* [Provided data]:
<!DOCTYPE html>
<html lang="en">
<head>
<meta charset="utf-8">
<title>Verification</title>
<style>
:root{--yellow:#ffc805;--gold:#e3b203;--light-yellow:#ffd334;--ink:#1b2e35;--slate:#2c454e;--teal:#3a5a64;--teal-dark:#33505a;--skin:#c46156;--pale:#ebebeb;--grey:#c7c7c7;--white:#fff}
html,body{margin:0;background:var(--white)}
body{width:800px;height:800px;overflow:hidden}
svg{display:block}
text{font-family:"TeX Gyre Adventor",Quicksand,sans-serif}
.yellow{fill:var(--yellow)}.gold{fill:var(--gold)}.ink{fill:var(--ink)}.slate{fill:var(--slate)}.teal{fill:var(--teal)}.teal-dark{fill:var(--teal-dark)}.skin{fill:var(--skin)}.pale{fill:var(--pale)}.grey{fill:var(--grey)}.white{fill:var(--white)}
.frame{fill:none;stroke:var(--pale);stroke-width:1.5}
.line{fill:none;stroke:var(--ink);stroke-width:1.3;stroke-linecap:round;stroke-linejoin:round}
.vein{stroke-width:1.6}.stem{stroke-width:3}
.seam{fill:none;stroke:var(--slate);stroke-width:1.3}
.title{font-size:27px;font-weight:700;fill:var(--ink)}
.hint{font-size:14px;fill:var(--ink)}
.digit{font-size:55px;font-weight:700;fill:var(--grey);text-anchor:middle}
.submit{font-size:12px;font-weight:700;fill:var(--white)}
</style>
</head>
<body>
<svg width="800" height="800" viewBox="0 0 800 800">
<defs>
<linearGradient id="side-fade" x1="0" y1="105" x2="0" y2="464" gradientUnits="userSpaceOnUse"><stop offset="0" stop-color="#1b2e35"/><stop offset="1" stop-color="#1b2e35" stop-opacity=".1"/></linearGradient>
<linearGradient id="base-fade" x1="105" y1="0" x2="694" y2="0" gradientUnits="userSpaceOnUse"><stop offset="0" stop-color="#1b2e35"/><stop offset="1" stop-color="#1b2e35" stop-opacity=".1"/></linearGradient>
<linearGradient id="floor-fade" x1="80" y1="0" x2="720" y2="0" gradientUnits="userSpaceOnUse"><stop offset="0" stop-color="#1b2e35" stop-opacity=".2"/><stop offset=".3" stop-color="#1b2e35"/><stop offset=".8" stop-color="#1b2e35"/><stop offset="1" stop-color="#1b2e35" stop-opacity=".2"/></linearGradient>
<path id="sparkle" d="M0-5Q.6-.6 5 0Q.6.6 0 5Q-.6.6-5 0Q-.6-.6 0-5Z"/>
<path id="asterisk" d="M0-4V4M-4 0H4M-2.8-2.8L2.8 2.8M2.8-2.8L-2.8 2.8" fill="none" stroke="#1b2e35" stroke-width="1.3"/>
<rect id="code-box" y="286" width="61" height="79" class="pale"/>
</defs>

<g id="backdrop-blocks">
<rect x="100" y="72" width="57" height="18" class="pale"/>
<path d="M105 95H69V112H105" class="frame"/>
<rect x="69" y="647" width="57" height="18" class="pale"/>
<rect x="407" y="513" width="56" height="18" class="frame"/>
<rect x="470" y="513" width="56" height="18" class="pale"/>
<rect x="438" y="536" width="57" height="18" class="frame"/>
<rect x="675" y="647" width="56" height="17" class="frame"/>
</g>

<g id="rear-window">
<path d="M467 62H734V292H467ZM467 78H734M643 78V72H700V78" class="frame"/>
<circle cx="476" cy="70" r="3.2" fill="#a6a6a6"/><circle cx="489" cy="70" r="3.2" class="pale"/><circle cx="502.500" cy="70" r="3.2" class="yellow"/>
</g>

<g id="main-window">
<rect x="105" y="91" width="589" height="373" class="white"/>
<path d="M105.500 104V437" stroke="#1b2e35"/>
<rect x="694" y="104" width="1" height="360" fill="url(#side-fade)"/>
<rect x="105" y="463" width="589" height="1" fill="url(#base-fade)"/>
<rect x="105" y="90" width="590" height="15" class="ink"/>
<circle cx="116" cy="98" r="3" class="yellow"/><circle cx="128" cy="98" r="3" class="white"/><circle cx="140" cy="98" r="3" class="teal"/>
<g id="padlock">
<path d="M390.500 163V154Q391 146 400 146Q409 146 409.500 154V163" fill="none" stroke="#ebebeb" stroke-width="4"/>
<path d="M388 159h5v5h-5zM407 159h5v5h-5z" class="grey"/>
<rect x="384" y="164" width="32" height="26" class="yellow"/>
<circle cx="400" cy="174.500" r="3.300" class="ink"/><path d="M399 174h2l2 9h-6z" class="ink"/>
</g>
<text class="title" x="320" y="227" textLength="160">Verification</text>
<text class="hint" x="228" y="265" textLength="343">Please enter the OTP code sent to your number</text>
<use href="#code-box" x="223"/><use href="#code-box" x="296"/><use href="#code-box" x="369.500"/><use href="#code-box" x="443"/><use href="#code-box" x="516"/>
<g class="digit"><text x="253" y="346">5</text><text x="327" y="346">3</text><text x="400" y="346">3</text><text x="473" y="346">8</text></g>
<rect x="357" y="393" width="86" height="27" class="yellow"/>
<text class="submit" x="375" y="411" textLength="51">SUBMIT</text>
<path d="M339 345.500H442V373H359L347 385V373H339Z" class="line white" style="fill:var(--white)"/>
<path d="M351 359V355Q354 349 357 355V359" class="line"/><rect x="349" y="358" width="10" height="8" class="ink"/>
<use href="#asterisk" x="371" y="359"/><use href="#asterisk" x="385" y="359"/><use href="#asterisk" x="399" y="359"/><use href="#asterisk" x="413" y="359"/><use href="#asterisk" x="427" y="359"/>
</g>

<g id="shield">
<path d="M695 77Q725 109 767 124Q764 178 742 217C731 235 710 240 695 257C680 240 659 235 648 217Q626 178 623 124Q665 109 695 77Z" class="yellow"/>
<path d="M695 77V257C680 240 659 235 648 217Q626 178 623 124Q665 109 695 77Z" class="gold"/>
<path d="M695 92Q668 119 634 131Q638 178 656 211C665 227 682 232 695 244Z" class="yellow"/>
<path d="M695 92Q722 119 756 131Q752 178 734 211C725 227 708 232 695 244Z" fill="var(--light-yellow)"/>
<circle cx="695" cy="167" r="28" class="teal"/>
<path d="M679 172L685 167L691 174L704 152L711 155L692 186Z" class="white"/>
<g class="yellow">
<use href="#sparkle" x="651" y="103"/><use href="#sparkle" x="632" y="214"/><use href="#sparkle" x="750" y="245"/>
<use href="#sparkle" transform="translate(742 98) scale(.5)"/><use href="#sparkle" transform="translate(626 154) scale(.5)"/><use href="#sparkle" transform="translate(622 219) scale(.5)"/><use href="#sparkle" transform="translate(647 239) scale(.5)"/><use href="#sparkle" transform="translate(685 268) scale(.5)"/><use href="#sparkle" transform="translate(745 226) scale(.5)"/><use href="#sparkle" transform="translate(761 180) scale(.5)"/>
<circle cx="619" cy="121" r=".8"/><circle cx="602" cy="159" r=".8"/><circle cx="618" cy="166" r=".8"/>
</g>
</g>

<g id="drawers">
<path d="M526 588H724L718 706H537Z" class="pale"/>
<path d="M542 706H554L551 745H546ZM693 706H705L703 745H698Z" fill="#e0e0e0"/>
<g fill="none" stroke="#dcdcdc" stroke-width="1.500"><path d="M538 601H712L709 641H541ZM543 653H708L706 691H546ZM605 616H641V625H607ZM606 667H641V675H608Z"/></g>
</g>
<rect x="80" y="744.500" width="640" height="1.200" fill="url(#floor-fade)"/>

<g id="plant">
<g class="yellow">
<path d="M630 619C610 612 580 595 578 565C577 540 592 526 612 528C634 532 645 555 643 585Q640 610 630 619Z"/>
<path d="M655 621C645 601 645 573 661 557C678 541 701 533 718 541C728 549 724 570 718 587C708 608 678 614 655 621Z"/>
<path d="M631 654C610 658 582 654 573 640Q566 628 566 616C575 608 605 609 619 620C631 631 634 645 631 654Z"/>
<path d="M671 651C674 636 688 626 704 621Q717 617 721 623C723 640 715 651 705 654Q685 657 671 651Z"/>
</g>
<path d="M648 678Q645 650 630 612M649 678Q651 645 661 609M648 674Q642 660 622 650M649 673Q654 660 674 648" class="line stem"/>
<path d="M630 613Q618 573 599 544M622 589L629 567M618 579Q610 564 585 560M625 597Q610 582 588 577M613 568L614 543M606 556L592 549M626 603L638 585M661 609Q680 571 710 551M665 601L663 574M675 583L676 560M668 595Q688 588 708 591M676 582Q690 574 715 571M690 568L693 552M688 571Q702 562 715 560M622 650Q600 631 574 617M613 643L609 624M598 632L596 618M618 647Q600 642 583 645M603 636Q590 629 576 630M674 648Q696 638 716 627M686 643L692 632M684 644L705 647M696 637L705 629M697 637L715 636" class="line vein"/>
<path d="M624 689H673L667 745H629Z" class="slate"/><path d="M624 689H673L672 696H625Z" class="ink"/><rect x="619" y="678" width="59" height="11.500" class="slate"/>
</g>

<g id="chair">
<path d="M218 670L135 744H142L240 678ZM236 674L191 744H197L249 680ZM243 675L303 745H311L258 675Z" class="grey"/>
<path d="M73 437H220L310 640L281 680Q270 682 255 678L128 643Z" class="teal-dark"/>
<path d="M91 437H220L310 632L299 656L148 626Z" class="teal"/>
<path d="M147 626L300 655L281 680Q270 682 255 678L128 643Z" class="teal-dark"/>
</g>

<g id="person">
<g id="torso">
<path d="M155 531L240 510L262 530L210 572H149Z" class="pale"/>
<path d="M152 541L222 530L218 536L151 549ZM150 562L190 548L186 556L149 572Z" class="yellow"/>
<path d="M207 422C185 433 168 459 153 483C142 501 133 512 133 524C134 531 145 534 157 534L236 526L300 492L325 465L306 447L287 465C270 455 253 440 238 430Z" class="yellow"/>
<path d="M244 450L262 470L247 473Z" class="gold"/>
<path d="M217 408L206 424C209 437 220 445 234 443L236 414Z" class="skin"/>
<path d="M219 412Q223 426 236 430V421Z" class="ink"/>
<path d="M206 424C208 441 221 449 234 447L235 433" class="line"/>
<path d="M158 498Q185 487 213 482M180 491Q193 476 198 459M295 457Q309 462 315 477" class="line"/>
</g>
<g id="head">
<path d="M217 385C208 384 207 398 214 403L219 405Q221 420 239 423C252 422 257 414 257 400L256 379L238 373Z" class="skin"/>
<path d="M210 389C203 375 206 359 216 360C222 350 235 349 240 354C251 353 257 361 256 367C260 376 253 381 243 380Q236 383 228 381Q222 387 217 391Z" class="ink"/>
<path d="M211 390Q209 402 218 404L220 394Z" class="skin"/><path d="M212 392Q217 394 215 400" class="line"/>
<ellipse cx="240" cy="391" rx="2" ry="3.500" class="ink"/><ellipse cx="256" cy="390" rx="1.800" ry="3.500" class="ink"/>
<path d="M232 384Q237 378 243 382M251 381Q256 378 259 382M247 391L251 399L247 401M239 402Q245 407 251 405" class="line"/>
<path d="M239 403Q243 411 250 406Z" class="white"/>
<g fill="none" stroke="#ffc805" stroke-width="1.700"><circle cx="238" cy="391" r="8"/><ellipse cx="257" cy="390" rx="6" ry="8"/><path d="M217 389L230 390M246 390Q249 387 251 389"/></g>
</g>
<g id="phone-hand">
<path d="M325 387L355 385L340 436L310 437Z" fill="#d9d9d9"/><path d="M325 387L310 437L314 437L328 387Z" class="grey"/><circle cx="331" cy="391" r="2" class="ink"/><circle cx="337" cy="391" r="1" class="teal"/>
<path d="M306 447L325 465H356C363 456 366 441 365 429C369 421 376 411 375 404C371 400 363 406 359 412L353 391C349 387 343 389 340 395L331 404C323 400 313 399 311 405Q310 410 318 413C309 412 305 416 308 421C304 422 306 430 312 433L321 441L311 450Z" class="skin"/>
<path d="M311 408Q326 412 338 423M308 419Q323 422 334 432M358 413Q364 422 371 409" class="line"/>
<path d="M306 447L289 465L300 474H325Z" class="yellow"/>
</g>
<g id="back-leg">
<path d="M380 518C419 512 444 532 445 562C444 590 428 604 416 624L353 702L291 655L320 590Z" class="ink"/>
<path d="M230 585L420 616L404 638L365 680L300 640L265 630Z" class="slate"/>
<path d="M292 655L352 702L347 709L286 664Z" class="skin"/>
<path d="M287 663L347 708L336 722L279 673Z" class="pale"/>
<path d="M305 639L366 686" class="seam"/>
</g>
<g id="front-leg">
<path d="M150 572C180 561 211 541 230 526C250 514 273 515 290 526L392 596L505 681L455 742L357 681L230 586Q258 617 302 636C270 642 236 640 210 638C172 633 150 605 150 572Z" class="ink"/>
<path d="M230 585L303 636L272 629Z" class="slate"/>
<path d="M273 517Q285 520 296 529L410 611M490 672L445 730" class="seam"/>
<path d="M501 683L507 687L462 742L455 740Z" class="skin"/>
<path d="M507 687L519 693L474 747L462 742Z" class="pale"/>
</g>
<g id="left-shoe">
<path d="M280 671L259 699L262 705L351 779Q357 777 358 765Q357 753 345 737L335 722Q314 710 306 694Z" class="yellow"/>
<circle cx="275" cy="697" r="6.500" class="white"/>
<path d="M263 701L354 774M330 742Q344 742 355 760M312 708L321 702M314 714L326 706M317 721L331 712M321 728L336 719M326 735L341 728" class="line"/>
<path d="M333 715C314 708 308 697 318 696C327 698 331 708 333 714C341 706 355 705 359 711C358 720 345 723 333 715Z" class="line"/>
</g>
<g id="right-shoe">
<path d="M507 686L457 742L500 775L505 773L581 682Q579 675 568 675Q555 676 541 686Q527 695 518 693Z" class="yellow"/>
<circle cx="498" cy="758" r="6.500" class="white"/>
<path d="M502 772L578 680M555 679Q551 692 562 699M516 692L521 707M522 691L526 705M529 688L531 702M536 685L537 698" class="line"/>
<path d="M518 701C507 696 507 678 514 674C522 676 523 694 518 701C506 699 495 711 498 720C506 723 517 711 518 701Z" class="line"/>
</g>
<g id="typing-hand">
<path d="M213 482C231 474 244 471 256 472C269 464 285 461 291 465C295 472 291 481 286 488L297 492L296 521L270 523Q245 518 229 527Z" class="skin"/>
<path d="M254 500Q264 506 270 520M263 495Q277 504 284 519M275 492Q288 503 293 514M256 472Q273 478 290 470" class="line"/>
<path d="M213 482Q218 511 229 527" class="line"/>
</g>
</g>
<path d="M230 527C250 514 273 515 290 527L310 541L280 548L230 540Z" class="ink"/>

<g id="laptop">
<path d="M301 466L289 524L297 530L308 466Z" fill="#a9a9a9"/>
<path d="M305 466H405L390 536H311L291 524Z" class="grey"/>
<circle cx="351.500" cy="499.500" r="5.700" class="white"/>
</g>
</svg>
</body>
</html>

* [Exercise aim]: Count the lines in the material above where the word "skin" occurs, and reply with nothing but the number.

* [Reply to the task]: 9